|On my weekend play-getaway trip earlier this month I came across this delightful book (PLAY: Ideas, Exercises and Little Ways to Add More Fun to Everyday, by M. H. Clark) at a local college bookstore. I had been looking and looking for something that spoke to the important role that play holds for the average adult — someone like me — who may need a reminder or two both about the “why” play can be a healthy (even essential!) activity for us, and also a little guidance about the “how” to fit it into our lives. While not my typical literary go-to (I much prefer either non-fiction explorations of topics of interest for me, or psychological thrillers that are either real or made-up, not picky), I’d been hard pressed to find a book about play that wasn’t geared towards educators or parents wanting to dig their teeth into something that may support them in facilitating or understanding play in children so I took a look-see into this journal-style activity book about play. And what a sweet treat it was! Also, the serendipity was not lost on me that I discovered this little gem while engaging in a weekend filled with intentional and mindful play!|
Because the type-A gal in me loves lists and check boxes no matter the topic, one of my favorite parts of the book was a list of types of play that may interest the reader. The intention of the list was not to necessarily try each of the activities one-by-one, but rather to identify which activity will make me feel good and then allow this suggestion to help me figure out what types of play (indoor/outdoor, individual/team, physically active/quiet and sedentary) I may prefer and then coming up with additional ideas of things to try. What I discovered about myself is that I prefer solitary play, and activities that also involve learning or trying something new. I made a commitment both to try some new recipes out on my family (yes cooking can be fun!) and also to maybe take a gardening class to learn more about how to plant and take care of a window box of flowers I have been wanting for outside of my kitchen window.
Do you know the types of play that you enjoy? Take a look at the list below and check off the activities that appear fun or interesting to you, even if you notice resistance to actually doing them. What emotions arise when you imagine engaging in each of these activities? What do you make of the resistance if it is showing up? How much of your reactions are based upon beliefs or prior experiences you have with these types of play? How might beginners mind help you to discover new activities that you may enjoy? Let us know!
Play a simple outdoor game with others (cornhole, boxball/foursquare)Paint or decorate a birdhouseBlow bubbles outsideTry a new recipeSing in a local choirTry Tai Chi or yogaHand write and decorate a letter to a friendScrapbookPlay a simple indoor game with others (hide and seek, Uno)Join an adult recreational sports league
As always, with so much gratitude,
Nikki and the Sacred Treehouse faculty

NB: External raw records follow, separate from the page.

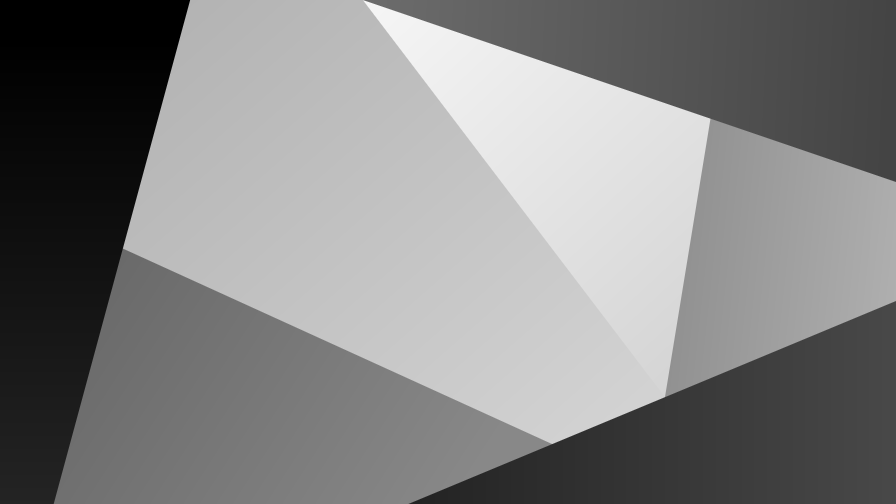
Give the GLSL for this background, as a Shadertoy shader.

```glsl
// Draws a grey faceted backdrop: shaded flat panels framed by dark wedges.

// Canvas is 16:9, measured in units of its height
const vec2 CANVAS = vec2(16.0 / 9.0, 1.0);

// Corners of the facets
const vec2 LEFT_TOP     = vec2(0.3773, 1.0);
const vec2 LEFT_FOLD    = vec2(0.2436, 0.5069);
const vec2 LEFT_BOTTOM  = vec2(0.1065, 0.0);
const vec2 APEX         = vec2(0.7199, 1.0);
const vec2 RIDGE_TOP    = vec2(1.4097, 0.7645);
const vec2 RIGHT_UPPER  = vec2(1.7778, 0.6389);
const vec2 RIGHT_LOWER  = vec2(1.7778, 0.4028);
const vec2 RIDGE_BOTTOM = vec2(1.3194, 0.2121);
const vec2 FOLD_END     = vec2(1.0949, 0.1192);
const vec2 FLOOR_START  = vec2(0.8102, 0.0);

// Grey levels of each facet: start and end of its gradient
const vec2 PANEL_GREY = vec2(0.703, 0.822);
const vec2 LOWER_GREY = vec2(0.415, 0.535);
const vec2 LIGHT_GREY = vec2(0.965, 0.830);
const vec2 RIGHT_GREY = vec2(0.560, 0.685);
const vec2 ROOF_GREY  = vec2(0.425, 0.265);
const vec2 FLOOR_GREY = vec2(0.135, 0.285);
const vec2 WALL_GREY  = vec2(0.000, 0.140);

// Grey running from point a to point b
float gradient(vec2 p, vec2 a, vec2 b, vec2 grey) {
    vec2 axis = b - a;
    return mix(grey.x, grey.y, clamp(dot(p - a, axis) / dot(axis, axis), 0.0, 1.0));
}

// Smooth coverage of the half plane to the left of the line a to b
float leftOf(vec2 p, vec2 a, vec2 b) {
    vec2 dir = normalize(b - a);
    float dist = dir.x * (p.y - a.y) - dir.y * (p.x - a.x);
    return clamp(dist * iResolution.y + 0.5, 0.0, 1.0);
}

void mainImage(out vec4 fragColor, in vec2 fragCoord) {
    vec2 p = fragCoord / iResolution.xy * CANVAS;

    // Shading of the facets
    float panel = gradient(p, vec2(0.38, 1.0), vec2(1.15, 0.12), PANEL_GREY);
    float lower = gradient(p, LEFT_FOLD, vec2(0.95, 0.05), LOWER_GREY);
    float light = gradient(p, APEX, vec2(1.40, 0.27), LIGHT_GREY);
    float right = gradient(p, vec2(1.32, 0.50), vec2(1.78, 0.45), RIGHT_GREY);
    float roof  = gradient(p, vec2(0.72, 1.0), vec2(1.78, 0.95), ROOF_GREY);
    float floorGrey = gradient(p, vec2(0.81, 0.0), vec2(1.78, 0.0), FLOOR_GREY);
    float wall  = gradient(p, vec2(0.0, 0.92), vec2(0.0), WALL_GREY);

    // Inner facets
    float grey = panel;
    grey = mix(grey, lower, leftOf(p, FOLD_END, LEFT_FOLD));
    grey = mix(grey, light, leftOf(p, APEX, RIDGE_BOTTOM));
    grey = mix(grey, right, leftOf(p, RIDGE_TOP, RIDGE_BOTTOM));

    // Dark surround
    grey = mix(grey, roof, leftOf(p, APEX, RIGHT_UPPER));
    grey = mix(grey, floorGrey, leftOf(p, RIGHT_LOWER, FLOOR_START));
    grey = mix(grey, wall, leftOf(p, LEFT_BOTTOM, LEFT_TOP));

    fragColor = vec4(vec3(grey), 1.0);
}
```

Nicole Davis is a licensed psychologist practicing at Therapeutic Oasis of the Palm Beaches. Dr. Davis starts with the core belief that each person already has everything they need to live a life of joy and fulfillment, and that therapy is just a process of uncovering their inherent wholeness. Dr. Davis gently invites her clients to uncover their strengths in a safe and non-judgmental environment. Dr. Davis completed MBSR facilitator training through the Center for Mindfulness at UCSD. Dr. Davis is also a 200-hour trained yoga teacher registered with Yoga Alliance.